_EXERCISE AIM_. Look for the word "circle" in the entries and copy each line where it appears.

###

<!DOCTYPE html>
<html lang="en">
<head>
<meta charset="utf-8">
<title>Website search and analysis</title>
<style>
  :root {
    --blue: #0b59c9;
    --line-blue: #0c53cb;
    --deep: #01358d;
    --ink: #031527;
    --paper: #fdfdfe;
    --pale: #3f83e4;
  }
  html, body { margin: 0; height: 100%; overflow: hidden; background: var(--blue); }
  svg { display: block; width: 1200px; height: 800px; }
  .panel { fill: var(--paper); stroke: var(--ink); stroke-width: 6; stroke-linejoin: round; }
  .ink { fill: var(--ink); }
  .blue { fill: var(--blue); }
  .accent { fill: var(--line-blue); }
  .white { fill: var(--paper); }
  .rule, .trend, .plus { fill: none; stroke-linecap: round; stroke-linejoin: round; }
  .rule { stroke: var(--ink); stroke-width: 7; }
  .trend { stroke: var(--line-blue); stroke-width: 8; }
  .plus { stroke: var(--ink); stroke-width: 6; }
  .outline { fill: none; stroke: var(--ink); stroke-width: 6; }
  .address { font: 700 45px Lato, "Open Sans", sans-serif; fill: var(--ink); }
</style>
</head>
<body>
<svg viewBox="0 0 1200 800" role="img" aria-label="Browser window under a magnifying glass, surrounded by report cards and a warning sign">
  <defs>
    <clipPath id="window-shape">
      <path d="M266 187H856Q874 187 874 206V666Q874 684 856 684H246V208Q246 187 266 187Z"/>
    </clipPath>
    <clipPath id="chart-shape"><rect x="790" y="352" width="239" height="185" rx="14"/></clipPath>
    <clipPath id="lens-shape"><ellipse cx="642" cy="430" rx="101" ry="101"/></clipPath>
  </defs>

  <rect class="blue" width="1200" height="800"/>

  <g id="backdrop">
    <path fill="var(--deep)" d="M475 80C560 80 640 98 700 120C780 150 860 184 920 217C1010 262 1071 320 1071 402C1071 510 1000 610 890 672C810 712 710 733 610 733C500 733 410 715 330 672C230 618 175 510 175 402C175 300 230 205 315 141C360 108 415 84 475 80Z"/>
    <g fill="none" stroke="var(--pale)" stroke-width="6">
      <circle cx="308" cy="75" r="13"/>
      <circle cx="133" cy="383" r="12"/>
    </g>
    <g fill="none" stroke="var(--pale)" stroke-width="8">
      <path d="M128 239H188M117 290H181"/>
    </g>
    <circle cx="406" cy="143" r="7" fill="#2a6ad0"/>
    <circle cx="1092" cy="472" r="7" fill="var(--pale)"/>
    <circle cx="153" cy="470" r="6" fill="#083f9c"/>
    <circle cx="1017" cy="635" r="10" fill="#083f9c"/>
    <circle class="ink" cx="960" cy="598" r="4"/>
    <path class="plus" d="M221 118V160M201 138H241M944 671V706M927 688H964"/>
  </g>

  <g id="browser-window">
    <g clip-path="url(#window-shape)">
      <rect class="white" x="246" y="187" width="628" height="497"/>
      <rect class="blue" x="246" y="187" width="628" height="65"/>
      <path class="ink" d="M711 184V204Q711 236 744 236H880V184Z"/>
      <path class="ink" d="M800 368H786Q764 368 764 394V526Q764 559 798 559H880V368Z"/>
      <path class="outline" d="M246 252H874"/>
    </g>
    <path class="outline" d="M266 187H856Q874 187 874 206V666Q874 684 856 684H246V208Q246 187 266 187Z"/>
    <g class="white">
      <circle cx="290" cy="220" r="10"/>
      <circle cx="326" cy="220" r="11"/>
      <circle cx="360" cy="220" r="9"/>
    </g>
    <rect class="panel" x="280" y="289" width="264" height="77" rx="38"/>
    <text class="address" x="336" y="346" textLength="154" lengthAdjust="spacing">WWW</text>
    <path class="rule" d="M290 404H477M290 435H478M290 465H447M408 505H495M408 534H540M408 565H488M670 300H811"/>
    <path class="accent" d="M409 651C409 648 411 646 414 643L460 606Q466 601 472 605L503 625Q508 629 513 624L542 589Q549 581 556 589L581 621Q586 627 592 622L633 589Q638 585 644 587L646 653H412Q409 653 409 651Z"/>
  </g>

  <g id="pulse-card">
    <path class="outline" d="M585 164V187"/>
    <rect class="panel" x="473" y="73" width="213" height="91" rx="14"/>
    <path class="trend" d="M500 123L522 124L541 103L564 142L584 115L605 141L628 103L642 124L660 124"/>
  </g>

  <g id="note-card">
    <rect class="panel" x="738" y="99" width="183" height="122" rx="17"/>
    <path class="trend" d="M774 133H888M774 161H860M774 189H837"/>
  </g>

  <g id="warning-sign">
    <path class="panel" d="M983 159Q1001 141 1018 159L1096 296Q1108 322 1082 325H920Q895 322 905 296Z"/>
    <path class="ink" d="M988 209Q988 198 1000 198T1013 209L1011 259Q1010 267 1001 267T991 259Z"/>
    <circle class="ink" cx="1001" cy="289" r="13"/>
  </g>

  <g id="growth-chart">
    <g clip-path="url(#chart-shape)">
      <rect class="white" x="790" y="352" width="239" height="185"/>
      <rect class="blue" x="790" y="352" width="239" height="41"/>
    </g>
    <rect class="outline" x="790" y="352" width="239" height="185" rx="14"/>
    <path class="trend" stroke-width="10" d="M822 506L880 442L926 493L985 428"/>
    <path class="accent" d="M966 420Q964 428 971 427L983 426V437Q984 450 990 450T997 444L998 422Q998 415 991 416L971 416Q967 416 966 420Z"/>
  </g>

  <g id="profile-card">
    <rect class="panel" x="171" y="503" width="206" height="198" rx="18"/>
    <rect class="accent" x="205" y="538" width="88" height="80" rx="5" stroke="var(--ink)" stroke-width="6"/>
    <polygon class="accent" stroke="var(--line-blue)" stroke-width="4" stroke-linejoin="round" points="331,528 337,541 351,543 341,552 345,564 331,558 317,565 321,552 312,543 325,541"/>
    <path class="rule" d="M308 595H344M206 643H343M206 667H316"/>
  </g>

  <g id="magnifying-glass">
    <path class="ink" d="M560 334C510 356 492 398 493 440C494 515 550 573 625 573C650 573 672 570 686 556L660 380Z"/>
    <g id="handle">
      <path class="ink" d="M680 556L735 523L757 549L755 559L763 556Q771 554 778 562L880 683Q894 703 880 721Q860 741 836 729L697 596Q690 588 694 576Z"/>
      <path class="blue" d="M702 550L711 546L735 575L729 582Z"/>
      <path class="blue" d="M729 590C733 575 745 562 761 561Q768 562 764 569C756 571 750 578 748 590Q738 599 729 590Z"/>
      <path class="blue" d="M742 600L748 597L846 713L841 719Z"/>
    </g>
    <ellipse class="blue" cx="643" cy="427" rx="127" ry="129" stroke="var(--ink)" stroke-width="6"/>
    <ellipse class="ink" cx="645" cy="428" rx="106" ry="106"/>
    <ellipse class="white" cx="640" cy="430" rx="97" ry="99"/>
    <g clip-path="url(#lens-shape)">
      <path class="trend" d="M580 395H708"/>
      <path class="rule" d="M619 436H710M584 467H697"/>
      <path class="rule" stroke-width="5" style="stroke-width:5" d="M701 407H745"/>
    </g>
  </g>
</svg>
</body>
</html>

###

_RESPONSE FOR THIS EXERCISE_.
      <circle cx="308" cy="75" r="13"/>
      <circle cx="133" cy="383" r="12"/>
    <circle cx="406" cy="143" r="7" fill="#2a6ad0"/>
    <circle cx="1092" cy="472" r="7" fill="var(--pale)"/>
    <circle cx="153" cy="470" r="6" fill="#083f9c"/>
    <circle cx="1017" cy="635" r="10" fill="#083f9c"/>
    <circle class="ink" cx="960" cy="598" r="4"/>
      <circle cx="290" cy="220" r="10"/>
      <circle cx="326" cy="220" r="11"/>
      <circle cx="360" cy="220" r="9"/>
    <circle class="ink" cx="1001" cy="289" r="13"/>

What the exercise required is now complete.